After graduating from Denison in 1997 with his degree in Environmental Studies and a concentration in Biology, Greg Spyreas attended Southern Illinois University for a masters degree in Plant Biology/Plant Ecology where he became interested in natural areas of biology, conservation, and restoration.
Greg currently lives in Champaign-Urbana, Illinois where he is a research scientist in plant ecology for the Illinois Natural History Survey, within the Institute of Natural Resource Sustainability at the University of Illinois. Greg works on a Midwestern vegetation and flora surveying, inventorying and analysis project called CTAP and spends a lot of his summer traveling and doing field work. His work also involves collaboration with University scientists and scientists from governmental agencies including the U.S. Forest Service, Fish and Wildlife Service, EPA, as well as non-profit conservation groups like The Nature Conservancy. Greg loves working with outside groups when they need botanical/ecological expertise for he is able to put his skills to use either in the field or on specific applied projects.
The most important contributions the Environmental Studies program had on his education and professional development include, “1) A broad well-rounded understanding of environmental issues (energy, biological, political, social sciences, religious, etc.), and an ability to put environmental issues in their larger context. 2) A focus on good writing, good communication, and PR in general, with respect to environmental issues. 3) The ability to work well in groups (because of small class sizes, problem solving activities, interaction with professors, etc); and 4) A sense of optimism, excitement, and confidence from knowing that some of the most energetic, dedicated, and all around best students/professors on campus were in my major”.

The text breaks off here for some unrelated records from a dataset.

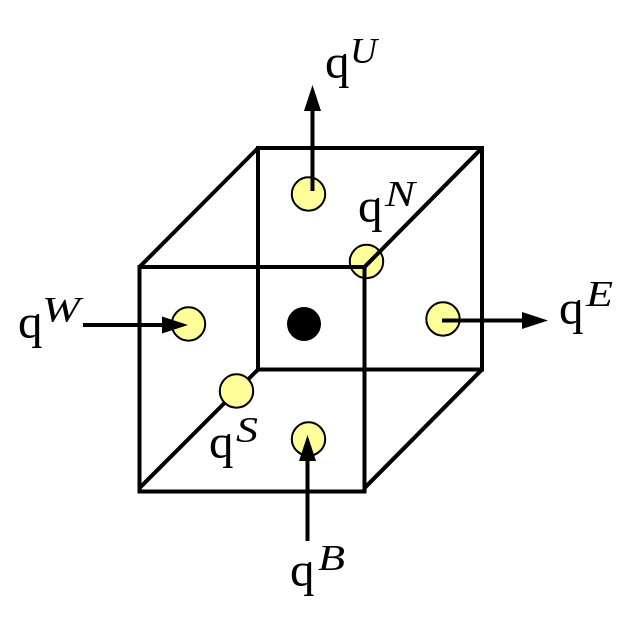
<!DOCTYPE html>
<html lang="en">
<head>
<meta charset="utf-8">
<title>Cell face fluxes</title>
<style>
:root { --paper: #fff; --ink: #000; --node: #ffff99; }
html, body { margin: 0; background: var(--paper); overflow: hidden; }
svg { display: block; width: 624px; height: 624px; }
.edges, .arrow-shafts { fill: none; stroke: var(--ink); stroke-width: 4; }
.face-nodes { fill: var(--node); stroke: var(--ink); stroke-width: 2; }
.solid { fill: var(--ink); }
.labels { fill: var(--ink); font-family: "Liberation Serif", "Noto Serif", serif; font-size: 49px; }
.labels .face { font-size: 35px; font-style: italic; }
</style>
</head>
<body>
<svg viewBox="0 0 624 624" role="img" aria-label="Cube cell with fluxes through its six faces">
  <defs>
    <circle id="node" r="16.7"/>
    <polygon id="arrowhead" points="0,0 -26,-8.5 -26,8.5"/>
  </defs>

  <g class="face-nodes">
    <use href="#node" x="308.500" y="194"/>
    <use href="#node" x="366.500" y="261.500"/>
    <use href="#node" x="188.500" y="324"/>
    <use href="#node" x="443" y="319"/>
    <use href="#node" x="308.500" y="439"/>
  </g>

  <g class="edges">
    <rect x="258" y="148" width="224" height="221.500"/>
    <rect x="139.500" y="267" width="225" height="224.500"/>
    <path d="M139.500 267 258 148M364.500 267 482 148M139.500 488 258 369.500M364.500 488 482 369.500"/>
  </g>

  <use class="face-nodes" href="#node" x="236.500" y="391"/>
  <circle class="solid" cx="304" cy="324" r="17"/>

  <g class="arrow-shafts">
    <path d="M312.500 191V105M83 325H168M442 320.500H528M307.500 541V455"/>
  </g>
  <g class="solid">
    <use href="#arrowhead" transform="translate(312.500 85) rotate(-90)"/>
    <use href="#arrowhead" transform="translate(188 325)"/>
    <use href="#arrowhead" transform="translate(548 320.500)"/>
    <use href="#arrowhead" transform="translate(307.500 435) rotate(-90)"/>
  </g>

  <g class="labels">
    <text x="325" y="78">q</text>
    <text class="face" x="350" y="63" textLength="27" lengthAdjust="spacingAndGlyphs">U</text>
    <text x="358" y="222">q</text>
    <text class="face" x="385" y="206" textLength="30" lengthAdjust="spacingAndGlyphs">N</text>
    <text x="18" y="338">q</text>
    <text class="face" x="42" y="322" textLength="38" lengthAdjust="spacingAndGlyphs">W</text>
    <text x="559" y="324">q</text>
    <text class="face" x="586" y="306" textLength="27" lengthAdjust="spacingAndGlyphs">E</text>
    <text x="209" y="458">q</text>
    <text class="face" x="236" y="442" textLength="22" lengthAdjust="spacingAndGlyphs">S</text>
    <text x="290" y="586">q</text>
    <text class="face" x="318" y="570" textLength="27" lengthAdjust="spacingAndGlyphs">B</text>
  </g>
</svg>
</body>
</html>
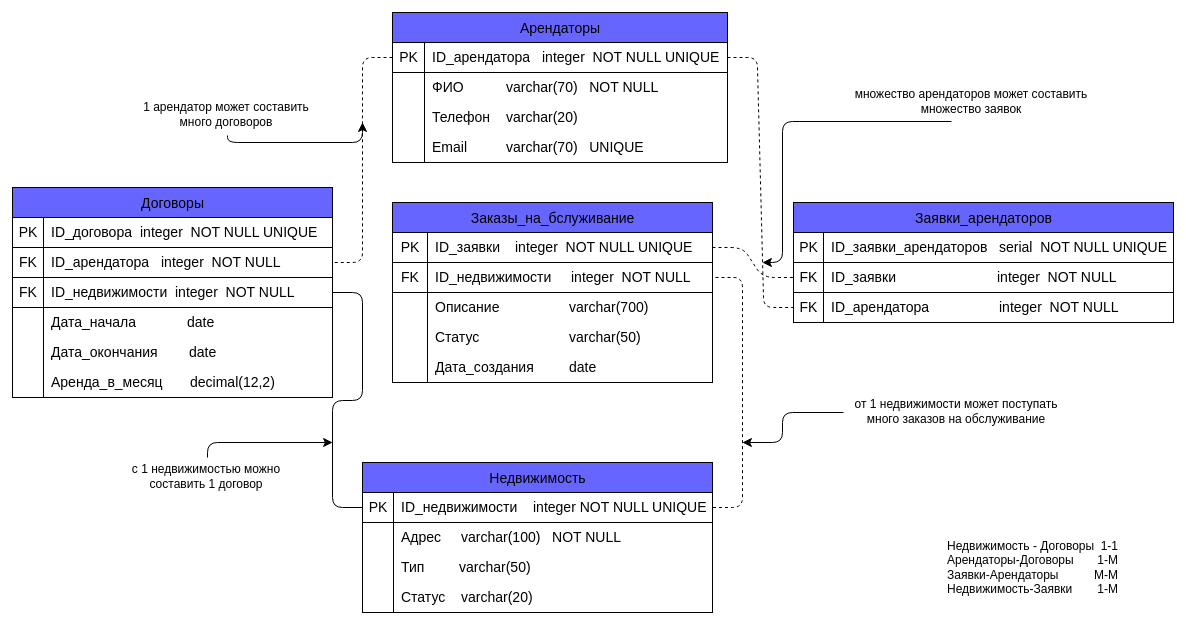
<!DOCTYPE html>
<html lang="ru">
<head>
<meta charset="utf-8">
<title>Схема базы данных: аренда недвижимости</title>
<style>
:root { --ink: #000; --paper: #fff; --head: #66f; }
* { box-sizing: border-box; margin: 0; padding: 0; }
html, body { width: 1186px; height: 625px; overflow: hidden; background: var(--paper); }
body { position: relative; color: var(--ink); font: 14px/29px "Liberation Sans", Arial, sans-serif; }
.links { position: absolute; left: 0; top: 0; fill: none; stroke: var(--ink); }
.relation { stroke-dasharray: 3 3; }
.entity { position: absolute; border: solid var(--ink); border-width: 0 1px 1px; background: var(--paper); }
.entity h2 { height: 30px; border-top: 1px solid var(--ink); background: var(--head); font: inherit; line-height: 30px; text-align: center; }
.field { display: grid; grid-template-columns: var(--key) var(--name) 1fr; height: 30px; white-space: pre; }
.lined { border-top: 1px solid var(--ink); }
.plain { line-height: 30px; }
.field b { font-weight: normal; text-align: center; border-right: 1px solid var(--ink); }
.field span { padding-left: 7px; }
.tenants { left: 392px; top: 12px; width: 336px; --key: 32px; --name: 74px; }
.contracts { left: 12px; top: 187px; width: 321px; --key: 31px; }
.orders { left: 392px; top: 202px; width: 321px; --key: 35px; --name: 134px; }
.requests { left: 793px; top: 202px; width: 381px; --key: 30px; --name: 168px; }
.estate { left: 362px; top: 462px; width: 351px; --key: 31px; --name: 60px; }
.note { position: absolute; width: 260px; font-size: 12px; line-height: 15px; text-align: center; }
.legend { position: absolute; left: 947px; top: 539px; width: 171px; font-size: 12px; line-height: 14.4px; list-style: none; }
.legend li { display: flex; justify-content: space-between; white-space: nowrap; }
</style>
</head>
<body>

<section class="entity tenants">
  <h2>Арендаторы</h2>
  <div class="field lined" style="--name:110px"><b>PK</b><span>ID_арендатора</span><span>integer  NOT NULL UNIQUE</span></div>
  <div class="field lined"><b></b><span>ФИО</span><span>varchar(70)   NOT NULL</span></div>
  <div class="field plain"><b></b><span>Телефон</span><span>varchar(20)</span></div>
  <div class="field plain"><b></b><span>Email</span><span>varchar(70)   UNIQUE</span></div>
</section>

<section class="entity contracts">
  <h2>Договоры</h2>
  <div class="field lined" style="--name:89px"><b>PK</b><span>ID_договора</span><span>integer  NOT NULL UNIQUE</span></div>
  <div class="field lined" style="--name:110px"><b>FK</b><span>ID_арендатора</span><span>integer  NOT NULL</span></div>
  <div class="field lined" style="--name:124px"><b>FK</b><span>ID_недвижимости</span><span>integer  NOT NULL</span></div>
  <div class="field lined" style="--name:136px"><b></b><span>Дата_начала</span><span>date</span></div>
  <div class="field plain" style="--name:138px"><b></b><span>Дата_окончания</span><span>date</span></div>
  <div class="field plain" style="--name:139px"><b></b><span>Аренда_в_месяц</span><span>decimal(12,2)</span></div>
</section>

<section class="entity orders">
  <h2>Заказы_на_бслуживание</h2>
  <div class="field lined" style="--name:80px"><b>PK</b><span>ID_заявки</span><span>integer  NOT NULL UNIQUE</span></div>
  <div class="field lined" style="--name:136px"><b>FK</b><span>ID_недвижимости</span><span>integer  NOT NULL</span></div>
  <div class="field lined"><b></b><span>Описание</span><span>varchar(700)</span></div>
  <div class="field plain"><b></b><span>Статус</span><span>varchar(50)</span></div>
  <div class="field plain"><b></b><span>Дата_создания</span><span>date</span></div>
</section>

<section class="entity requests">
  <h2>Заявки_арендаторов</h2>
  <div class="field lined"><b>PK</b><span>ID_заявки_арендаторов</span><span>serial  NOT NULL UNIQUE</span></div>
  <div class="field lined" style="--name:166px"><b>FK</b><span>ID_заявки</span><span>integer  NOT NULL</span></div>
  <div class="field lined"><b>FK</b><span>ID_арендатора</span><span>integer  NOT NULL</span></div>
</section>

<section class="entity estate">
  <h2>Недвижимость</h2>
  <div class="field lined" style="--name:132px"><b>PK</b><span>ID_недвижимости</span><span>integer NOT NULL UNIQUE</span></div>
  <div class="field lined"><b></b><span>Адрес</span><span>varchar(100)   NOT NULL</span></div>
  <div class="field plain" style="--name:58px"><b></b><span>Тип</span><span>varchar(50)</span></div>
  <div class="field plain"><b></b><span>Статус</span><span>varchar(20)</span></div>
</section>

<svg class="links" width="1186" height="625" viewBox="0 0 1186 625" aria-hidden="true">
  <defs>
    <path id="arrowhead" d="M0 0L-8 -4L-6 0L-8 4Z" fill="#000"/>
  </defs>
  <g transform="translate(.5 .5)">
    <g class="relation">
      <path d="M392 57H372Q362 57 362 67V252Q362 262 352 262H332"/>
      <path d="M727 57H747Q757 57 757 67L763 297Q763 307 773 307H793"/>
      <path d="M712 247H730Q742 247 747 254L756 268Q762 277 774 277H793"/>
      <path d="M715 277H733Q742 277 742 287V497Q742 507 732 507H712"/>
    </g>
    <path d="M332 292H352Q362 292 362 302V390Q362 400 352 400H342Q332 400 332 410V497Q332 507 342 507H362"/>
    <g class="pointers">
      <path d="M227 135V137Q227 142 237 142H352Q362 142 362 132V128"/>
      <use href="#arrowhead" transform="translate(362 123) rotate(-90)"/>
      <path d="M951 121H792Q782 121 782 131V252Q782 262 772 262H768"/>
      <use href="#arrowhead" transform="translate(763 262) rotate(180)"/>
      <path d="M843 412H792Q782 412 782 422V432Q782 442 772 442H748"/>
      <use href="#arrowhead" transform="translate(743 442) rotate(180)"/>
      <path d="M207 457V452Q207 442 217 442H326"/>
      <use href="#arrowhead" transform="translate(331 442)"/>
    </g>
  </g>
</svg>

<p class="note" style="left:96px;top:100px">1 арендатор может составить<br>много договоров</p>
<p class="note" style="left:841px;top:87px">множество арендаторов может составить<br>множество заявок</p>
<p class="note" style="left:76px;top:462px">с 1 недвижимостью можно<br>составить 1 договор</p>
<p class="note" style="left:826px;top:397px">от 1 недвижимости может поступать<br>много заказов на обслуживание</p>

<ul class="legend">
  <li><span>Недвижимость - Договоры</span><span>1-1</span></li>
  <li><span>Арендаторы-Договоры</span><span>1-М</span></li>
  <li><span>Заявки-Арендаторы</span><span>М-М</span></li>
  <li><span>Недвижимость-Заявки</span><span>1-М</span></li>
</ul>

</body>
</html>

Spyreas advises current students to “seek out people who are really good at what they do and study them. These people are hard to come by in any field, and are really valuable to watch and learn from. When I say 'good at what they do' I don’t necessarily mean the ones who get awards or who have the biggest titles or make the most money or get the best grades, but the people who really do get things done and who affect positive change."